“What if the Stone Woods Cook iconic 1941 Willy’s gasser had not been restored and put in a museum? Instead, what if that car had been put in a barn and forgotten since its 1961 Indy win at the Nationals. What would it look like? What would the condition of the body be?”

“Before answering those questions, I must tell you that I always loved that Stone Woods Cook car,” relates Bryan Marshall. “I loved the lettering, the light blue paint and the look.”

So how did he go about recreating it? “I started out by developing a book of all of the pictures I could find of the car, then building a model of the car and looking for the right parts,” he notes. “I traded for the body and frame and went to Billy Price of Outlaw Fabrication in Jeffersonville, Indiana for the build.”

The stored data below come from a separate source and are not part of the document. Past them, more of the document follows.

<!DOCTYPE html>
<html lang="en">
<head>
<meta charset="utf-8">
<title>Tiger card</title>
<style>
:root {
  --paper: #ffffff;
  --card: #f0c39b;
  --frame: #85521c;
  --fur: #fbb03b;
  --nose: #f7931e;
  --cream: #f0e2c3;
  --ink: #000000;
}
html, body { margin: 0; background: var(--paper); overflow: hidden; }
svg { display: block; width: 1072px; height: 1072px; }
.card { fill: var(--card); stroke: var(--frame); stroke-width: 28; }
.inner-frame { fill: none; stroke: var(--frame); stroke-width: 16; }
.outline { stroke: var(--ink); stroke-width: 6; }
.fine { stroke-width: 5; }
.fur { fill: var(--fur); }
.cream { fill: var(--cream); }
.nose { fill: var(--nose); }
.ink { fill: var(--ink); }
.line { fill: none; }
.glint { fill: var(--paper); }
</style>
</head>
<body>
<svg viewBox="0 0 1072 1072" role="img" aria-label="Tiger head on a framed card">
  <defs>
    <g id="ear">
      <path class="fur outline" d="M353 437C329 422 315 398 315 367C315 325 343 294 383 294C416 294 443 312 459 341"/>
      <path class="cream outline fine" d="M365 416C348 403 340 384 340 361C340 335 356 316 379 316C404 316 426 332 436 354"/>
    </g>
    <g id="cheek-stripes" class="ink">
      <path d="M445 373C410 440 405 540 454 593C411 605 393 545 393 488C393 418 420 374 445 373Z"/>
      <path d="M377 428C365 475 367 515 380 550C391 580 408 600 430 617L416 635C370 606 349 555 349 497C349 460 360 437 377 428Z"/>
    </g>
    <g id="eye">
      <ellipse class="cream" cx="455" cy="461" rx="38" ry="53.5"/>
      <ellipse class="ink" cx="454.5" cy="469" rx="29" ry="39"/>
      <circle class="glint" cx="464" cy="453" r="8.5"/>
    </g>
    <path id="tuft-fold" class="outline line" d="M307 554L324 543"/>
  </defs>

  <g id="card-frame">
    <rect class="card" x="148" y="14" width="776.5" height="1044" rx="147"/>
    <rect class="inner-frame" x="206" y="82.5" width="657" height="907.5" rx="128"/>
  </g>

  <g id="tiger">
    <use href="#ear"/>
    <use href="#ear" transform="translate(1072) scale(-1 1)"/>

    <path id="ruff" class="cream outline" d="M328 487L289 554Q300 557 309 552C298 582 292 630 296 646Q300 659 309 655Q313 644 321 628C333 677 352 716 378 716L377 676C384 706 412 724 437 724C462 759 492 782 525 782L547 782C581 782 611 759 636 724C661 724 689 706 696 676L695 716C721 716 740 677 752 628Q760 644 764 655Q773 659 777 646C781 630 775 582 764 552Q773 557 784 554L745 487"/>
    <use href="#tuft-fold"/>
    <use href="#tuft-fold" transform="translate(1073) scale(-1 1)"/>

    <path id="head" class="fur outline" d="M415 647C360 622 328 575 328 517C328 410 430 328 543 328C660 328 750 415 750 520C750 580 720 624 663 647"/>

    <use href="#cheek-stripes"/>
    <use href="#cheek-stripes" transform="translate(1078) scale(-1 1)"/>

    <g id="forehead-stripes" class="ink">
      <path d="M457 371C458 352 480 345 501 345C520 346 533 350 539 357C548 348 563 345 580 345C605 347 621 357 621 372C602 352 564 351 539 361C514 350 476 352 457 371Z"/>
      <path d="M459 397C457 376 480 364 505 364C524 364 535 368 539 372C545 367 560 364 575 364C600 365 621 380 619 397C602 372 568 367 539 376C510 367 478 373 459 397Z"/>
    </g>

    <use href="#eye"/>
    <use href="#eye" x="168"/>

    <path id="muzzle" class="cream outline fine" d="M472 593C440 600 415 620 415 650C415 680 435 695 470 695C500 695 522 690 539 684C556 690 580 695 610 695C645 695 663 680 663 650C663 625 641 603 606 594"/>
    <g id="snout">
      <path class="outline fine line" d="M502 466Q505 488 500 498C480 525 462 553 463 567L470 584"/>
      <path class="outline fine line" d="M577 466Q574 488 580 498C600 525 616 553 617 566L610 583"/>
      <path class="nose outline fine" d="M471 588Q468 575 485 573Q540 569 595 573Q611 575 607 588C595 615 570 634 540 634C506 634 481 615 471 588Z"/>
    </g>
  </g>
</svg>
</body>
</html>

In October of 2012 Marshall showed him his book, model, and budget, and parts and “the what if” became “what next?”

“I kept telling the guys at Outlaw that I was going to paint the car with a four-inch brush when we got the build done,” says. “As the body and frame got closer and my parts research slowed, I started to practice with a hot-glue gun on cardboard to mimic welds. I wanted to make welds and patch panels in the fiberglass body, in order to fool people into thinking they were looking at a rusty, patched, metal car.”

Marshall used lots of thinner and that four-inch paint brush with aluminum-colored paint for the base coat. He learned from the work on cardboard that if you apply it in swirls it looks like machine sanding marks. Then primer, then the blue topcoat and start sanding.

“When the right look appeared I detailed it with rust and paint blemishes with acrylic paint,” he reveals. “For the last step I sprayed the whole car in satin clear, and used WD40 for wax, as it gives it a finished sheen.” The result?

“My car buddies called it hillbilly steel—‘cuz it ain’t real!” But would it pass muster with seasoned street rodders? After Bob Lathery of Jeffersonville, Indiana lettered and striped the body, Marshall debuted the car at NSRA Nationals in Louisville on August 13th.

“It seemed to work, as many ‘car guys’ argued with me as to it being a real metal body,” he laughs. “So our ‘what if’ was realized when many of the hot rodders were taking pictures and saying, ‘What the Hell?’ So what if we fooled our buddies? We say hillbilly steel. It ain’t real but it’s real cool!”

–contributed by Juan Lopez Bonilla.